Would you please copy every line from the records that contains the word "node"?
*** Opening of Supplied entries ***
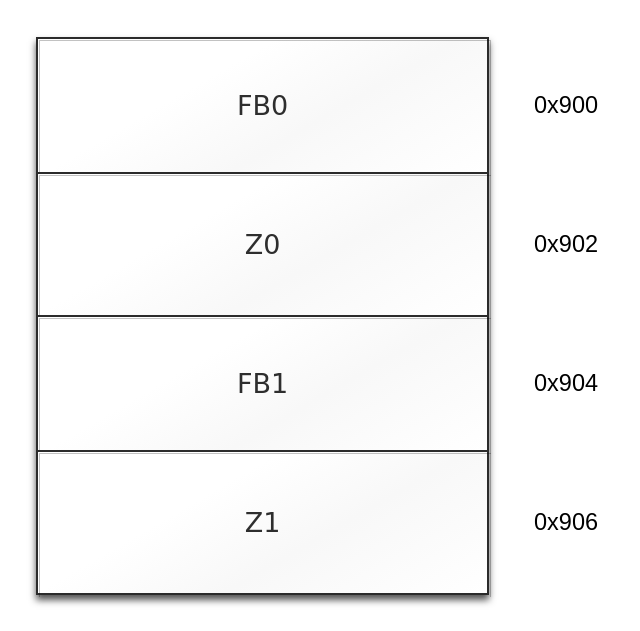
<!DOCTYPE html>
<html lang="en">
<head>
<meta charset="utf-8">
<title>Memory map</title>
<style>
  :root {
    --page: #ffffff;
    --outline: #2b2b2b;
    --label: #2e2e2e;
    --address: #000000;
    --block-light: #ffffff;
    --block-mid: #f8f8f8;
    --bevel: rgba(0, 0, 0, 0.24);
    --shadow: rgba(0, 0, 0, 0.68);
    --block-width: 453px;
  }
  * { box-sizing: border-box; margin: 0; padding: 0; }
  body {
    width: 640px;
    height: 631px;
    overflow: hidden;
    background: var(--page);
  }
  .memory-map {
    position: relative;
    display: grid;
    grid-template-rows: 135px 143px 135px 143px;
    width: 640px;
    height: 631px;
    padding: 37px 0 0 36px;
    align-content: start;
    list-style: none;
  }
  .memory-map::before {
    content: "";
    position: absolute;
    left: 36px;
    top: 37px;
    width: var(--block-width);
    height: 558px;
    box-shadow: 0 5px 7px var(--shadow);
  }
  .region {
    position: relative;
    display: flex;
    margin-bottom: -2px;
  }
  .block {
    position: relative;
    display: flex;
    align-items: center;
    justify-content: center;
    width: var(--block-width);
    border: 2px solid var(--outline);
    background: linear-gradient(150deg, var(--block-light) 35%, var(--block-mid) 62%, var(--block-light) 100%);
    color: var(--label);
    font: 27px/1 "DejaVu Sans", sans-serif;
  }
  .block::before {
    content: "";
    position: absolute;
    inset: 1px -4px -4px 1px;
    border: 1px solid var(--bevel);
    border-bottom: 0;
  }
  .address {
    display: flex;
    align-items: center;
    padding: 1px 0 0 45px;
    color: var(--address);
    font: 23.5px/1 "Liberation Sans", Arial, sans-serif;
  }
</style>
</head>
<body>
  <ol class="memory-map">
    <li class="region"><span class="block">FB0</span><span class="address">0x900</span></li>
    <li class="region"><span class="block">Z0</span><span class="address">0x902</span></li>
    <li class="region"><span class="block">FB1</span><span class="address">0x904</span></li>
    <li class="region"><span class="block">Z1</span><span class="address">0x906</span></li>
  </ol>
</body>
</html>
*** Close of Supplied entries ***
*** Opening of Supplied entries ***
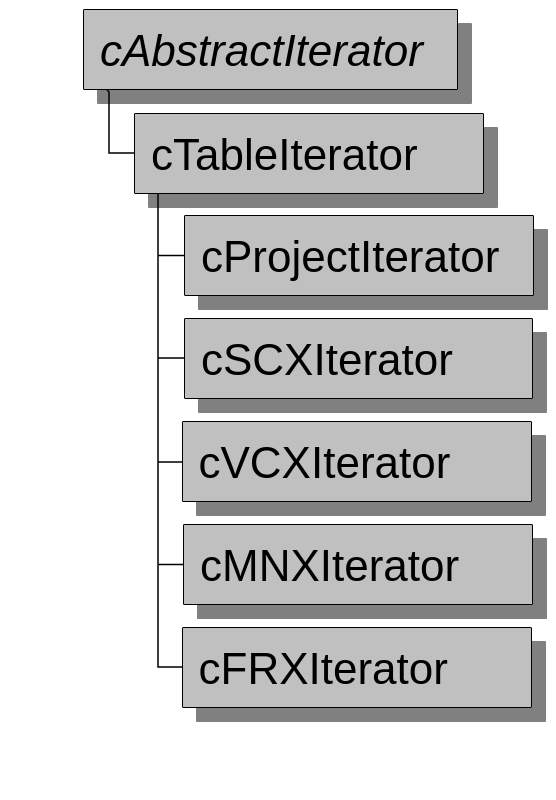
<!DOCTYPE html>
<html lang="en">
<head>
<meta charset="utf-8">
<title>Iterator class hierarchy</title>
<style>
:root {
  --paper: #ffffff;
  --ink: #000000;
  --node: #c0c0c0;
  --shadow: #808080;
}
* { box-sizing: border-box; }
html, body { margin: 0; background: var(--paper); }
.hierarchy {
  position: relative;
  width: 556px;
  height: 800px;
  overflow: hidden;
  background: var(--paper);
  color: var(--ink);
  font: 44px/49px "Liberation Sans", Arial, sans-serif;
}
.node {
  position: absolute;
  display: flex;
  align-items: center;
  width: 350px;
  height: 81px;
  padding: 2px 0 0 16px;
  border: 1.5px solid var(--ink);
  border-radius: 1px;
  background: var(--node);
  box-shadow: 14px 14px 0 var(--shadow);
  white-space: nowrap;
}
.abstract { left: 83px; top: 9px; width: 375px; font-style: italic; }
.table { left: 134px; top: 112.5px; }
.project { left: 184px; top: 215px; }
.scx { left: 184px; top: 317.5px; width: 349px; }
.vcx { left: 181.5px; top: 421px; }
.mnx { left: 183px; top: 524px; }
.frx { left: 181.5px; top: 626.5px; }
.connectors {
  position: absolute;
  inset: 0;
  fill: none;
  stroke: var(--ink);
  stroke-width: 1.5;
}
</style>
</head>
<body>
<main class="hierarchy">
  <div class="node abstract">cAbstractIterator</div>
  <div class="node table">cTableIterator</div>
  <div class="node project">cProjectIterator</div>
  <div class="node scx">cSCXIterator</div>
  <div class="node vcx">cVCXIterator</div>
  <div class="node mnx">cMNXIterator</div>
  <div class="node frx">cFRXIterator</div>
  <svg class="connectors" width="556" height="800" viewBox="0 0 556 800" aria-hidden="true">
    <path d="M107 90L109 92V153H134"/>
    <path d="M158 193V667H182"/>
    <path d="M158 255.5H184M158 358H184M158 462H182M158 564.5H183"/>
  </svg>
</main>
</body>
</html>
*** Close of Supplied entries ***
Your response -
  --node: #c0c0c0;
.node {
  background: var(--node);
  <div class="node abstract">cAbstractIterator</div>
  <div class="node table">cTableIterator</div>
  <div class="node project">cProjectIterator</div>
  <div class="node scx">cSCXIterator</div>
  <div class="node vcx">cVCXIterator</div>
  <div class="node mnx">cMNXIterator</div>
  <div class="node frx">cFRXIterator</div>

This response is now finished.